When Afzal was sent to the gallows under a blanket of secrecy, most of Kashmir hadn't heard the news. In the last week, many in Kashmir believe New Delhi made one of its strongest statements through this move.
A Kashmiri on the decision to hang Afzal said, "Why have they hanged Afzal and not killers of Rajeev Gandhi? Why they have spared them? This has created a hole in the heart of Kashmiris, this has alienated Kashmiris. India has shown that they want Kashmir but they don't want Kashmiris."
The youngsters in Kashmir have spent much of the last week indoors - a strict curfew, wavering internet and hardly any touch with the outside world - the Afzal execution, the clampdown that followed and how the family was denied the last meeting has hurt a common Kashmiri and brought the refrain of alienation back.
A resident of Srinagar, Faizan said, "As a Kashmiri I identify with Afzal Guru. As Omar Abdullah said many generations of Kashmir wouldn't recognise Maqbool Bhatt but would recognise Afzal Guru. If they believe in democracy why don't they resolve the issue of Kashmir. Why don't we get referendum, why don't we get Plebiscite."
For a generation which in 2010 picked up stones to challenge the might of the state, 1984 is far cry away when Maqbool Bhatt, leader of the JKLF was hanged but a few similarities all too visible.
Activist Shehla Rashid said, "I would not identify with Afzal precisely because I am a self proclaimed moderate and but the Indian state has managed to make a hero out of him and many people have changed their profile picture to Afzal Guru on Facebook."

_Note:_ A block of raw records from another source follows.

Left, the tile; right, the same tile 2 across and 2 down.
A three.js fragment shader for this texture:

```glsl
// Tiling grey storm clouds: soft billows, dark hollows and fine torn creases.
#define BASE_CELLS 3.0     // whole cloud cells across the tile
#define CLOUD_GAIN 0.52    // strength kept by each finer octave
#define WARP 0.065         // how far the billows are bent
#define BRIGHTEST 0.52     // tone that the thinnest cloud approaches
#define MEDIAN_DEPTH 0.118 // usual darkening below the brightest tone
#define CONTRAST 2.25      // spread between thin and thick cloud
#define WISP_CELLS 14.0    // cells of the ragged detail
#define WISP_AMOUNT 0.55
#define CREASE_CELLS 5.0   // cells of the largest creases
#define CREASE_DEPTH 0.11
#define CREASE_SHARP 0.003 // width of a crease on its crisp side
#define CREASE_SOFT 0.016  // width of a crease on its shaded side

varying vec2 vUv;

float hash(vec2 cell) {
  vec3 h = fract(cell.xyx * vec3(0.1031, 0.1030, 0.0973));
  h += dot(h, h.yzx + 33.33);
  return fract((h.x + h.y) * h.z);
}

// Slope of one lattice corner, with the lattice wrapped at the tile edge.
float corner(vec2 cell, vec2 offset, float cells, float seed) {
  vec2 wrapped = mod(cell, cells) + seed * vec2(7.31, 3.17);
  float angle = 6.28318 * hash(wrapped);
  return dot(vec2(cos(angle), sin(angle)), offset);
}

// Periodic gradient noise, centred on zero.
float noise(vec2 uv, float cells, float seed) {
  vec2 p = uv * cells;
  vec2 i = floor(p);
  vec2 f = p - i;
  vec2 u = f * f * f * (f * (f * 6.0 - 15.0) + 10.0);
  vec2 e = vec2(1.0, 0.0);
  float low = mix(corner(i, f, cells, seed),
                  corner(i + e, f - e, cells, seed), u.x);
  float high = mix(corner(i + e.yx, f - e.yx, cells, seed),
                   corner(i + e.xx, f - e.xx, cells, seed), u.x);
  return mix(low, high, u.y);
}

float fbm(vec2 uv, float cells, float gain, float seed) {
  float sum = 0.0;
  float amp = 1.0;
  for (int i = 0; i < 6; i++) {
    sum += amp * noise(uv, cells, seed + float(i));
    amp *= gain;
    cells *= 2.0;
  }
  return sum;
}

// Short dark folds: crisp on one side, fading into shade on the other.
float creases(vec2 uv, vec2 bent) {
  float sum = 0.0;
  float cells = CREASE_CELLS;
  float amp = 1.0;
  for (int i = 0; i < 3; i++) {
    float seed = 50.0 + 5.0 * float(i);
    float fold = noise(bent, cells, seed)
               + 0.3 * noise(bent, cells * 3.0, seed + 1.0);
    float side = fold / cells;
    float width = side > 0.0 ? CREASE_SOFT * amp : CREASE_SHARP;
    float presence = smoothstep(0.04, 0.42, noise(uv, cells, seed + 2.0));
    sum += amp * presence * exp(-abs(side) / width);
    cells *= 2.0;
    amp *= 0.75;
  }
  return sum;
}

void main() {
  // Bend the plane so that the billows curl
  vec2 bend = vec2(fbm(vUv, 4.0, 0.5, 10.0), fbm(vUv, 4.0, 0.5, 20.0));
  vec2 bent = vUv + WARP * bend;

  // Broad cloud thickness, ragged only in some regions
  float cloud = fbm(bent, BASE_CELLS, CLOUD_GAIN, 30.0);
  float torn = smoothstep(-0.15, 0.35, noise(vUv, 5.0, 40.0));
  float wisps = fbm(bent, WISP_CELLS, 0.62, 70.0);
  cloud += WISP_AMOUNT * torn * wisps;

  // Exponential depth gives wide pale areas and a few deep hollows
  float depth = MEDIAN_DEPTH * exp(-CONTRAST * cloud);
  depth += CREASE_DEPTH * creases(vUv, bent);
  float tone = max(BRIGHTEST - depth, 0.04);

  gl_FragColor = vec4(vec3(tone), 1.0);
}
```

The decision of hanging, many believe, came at the cost of Kashmir. The state may revert back to normalcy but for many the execution ignites a renewed disillusionment.